In short, the ad business didn’t fit in with the rest of Limelight’s value-added services, and EyeWonder didn’t grow as quickly as the CDN provider expected — or really, at all. When Limelight’s big interactive ad acquisition was first announced more than 18 months ago, EyeWonder was expected to add about $40 million in annual revenues to the company. In DG’s press release announcing its purchase of the unit, it said it “expects EyeWonder to generate revenues of approximately $36 million to $37 million for full year 2011.”

The acquisition of EyeWonder followed Limelight’s strategy of placing bets on companies with solid technology but underperforming sales or operations teams.

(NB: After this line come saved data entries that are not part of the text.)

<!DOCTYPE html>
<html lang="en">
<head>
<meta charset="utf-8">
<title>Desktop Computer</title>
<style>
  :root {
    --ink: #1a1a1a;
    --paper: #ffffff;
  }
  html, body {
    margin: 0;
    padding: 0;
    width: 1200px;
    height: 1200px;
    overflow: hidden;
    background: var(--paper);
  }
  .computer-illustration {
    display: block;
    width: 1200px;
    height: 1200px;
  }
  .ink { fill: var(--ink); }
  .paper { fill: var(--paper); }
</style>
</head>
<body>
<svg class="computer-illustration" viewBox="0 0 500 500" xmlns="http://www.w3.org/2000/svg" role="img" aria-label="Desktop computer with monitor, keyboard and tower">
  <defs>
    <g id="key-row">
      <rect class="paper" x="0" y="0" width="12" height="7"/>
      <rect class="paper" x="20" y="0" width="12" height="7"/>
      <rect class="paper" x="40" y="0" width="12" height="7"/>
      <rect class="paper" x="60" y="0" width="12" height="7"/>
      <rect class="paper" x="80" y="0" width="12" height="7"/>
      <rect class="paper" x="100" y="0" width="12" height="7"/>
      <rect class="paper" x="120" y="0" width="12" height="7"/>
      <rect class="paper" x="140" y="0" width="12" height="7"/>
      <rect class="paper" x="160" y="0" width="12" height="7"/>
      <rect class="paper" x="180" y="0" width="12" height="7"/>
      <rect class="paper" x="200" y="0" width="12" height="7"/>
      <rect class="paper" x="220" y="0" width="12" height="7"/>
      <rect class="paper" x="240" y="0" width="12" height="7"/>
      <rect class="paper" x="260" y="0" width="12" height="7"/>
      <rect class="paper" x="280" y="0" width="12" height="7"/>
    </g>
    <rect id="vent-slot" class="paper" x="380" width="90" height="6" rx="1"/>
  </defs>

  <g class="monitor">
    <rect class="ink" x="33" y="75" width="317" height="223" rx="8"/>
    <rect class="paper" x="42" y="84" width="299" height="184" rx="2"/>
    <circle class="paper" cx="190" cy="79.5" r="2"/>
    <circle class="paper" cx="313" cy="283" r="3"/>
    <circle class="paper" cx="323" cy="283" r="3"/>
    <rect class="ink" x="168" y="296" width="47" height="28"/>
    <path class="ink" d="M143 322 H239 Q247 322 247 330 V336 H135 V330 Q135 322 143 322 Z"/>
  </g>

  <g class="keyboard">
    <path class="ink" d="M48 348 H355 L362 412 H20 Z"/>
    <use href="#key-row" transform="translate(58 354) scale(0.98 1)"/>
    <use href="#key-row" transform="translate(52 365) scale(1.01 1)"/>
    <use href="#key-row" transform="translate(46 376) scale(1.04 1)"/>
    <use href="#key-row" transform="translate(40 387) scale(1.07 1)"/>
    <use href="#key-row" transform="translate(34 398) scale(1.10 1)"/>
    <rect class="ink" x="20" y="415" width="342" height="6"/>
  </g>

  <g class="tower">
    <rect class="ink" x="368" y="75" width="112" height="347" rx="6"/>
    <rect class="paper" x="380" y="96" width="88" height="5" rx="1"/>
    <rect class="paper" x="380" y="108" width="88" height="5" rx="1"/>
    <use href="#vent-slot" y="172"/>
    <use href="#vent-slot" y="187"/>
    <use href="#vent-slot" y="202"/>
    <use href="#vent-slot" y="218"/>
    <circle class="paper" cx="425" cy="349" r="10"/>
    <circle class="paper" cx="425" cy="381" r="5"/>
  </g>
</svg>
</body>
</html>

Following a conversation in May with Limelight CEO Jeff Lunsford about what the company looks for in acquisitions, I wrote:

Limelight looks for quality teams that have built a good product but haven’t had great luck with sales and marketing. It then fits the technology and team in with its own architecture, and hopes to accelerate revenues by selling across its customer base.

Sometimes that strategy backfires, as it did with EyeWonder — and sometimes it pays off. While EyeWonder was a big part of Limelight’s value-added services business, it wasn’t the part that was growing. Limelight’s Software-as-a-Service business, which includes the assets of video management firm Delve Networks, which Limelight purchased in August 2010, and CMS player Clickability, which was acquired in May this year, has grown nearly 50 percent, according to Limelight VP of Corporate Communications Paul Alfieri.

Limelight’s acquisition of EyeWonder might not have panned out, but today’s deal makes a lot of sense for DG, which already has an ad business. DG plans to combine EyeWonder’s behavioral ad technology with MediaMind, which it acquired in June. And people are still bullish on interactive ads in general; for instance, New York City-based interactive ad startup Innovid raised $9.5 million in a Series B funding round led by Sequoia announced Tuesday morning.

Photo courtesy of (CC BY 2.0) Flickr user Christopher Chappelear.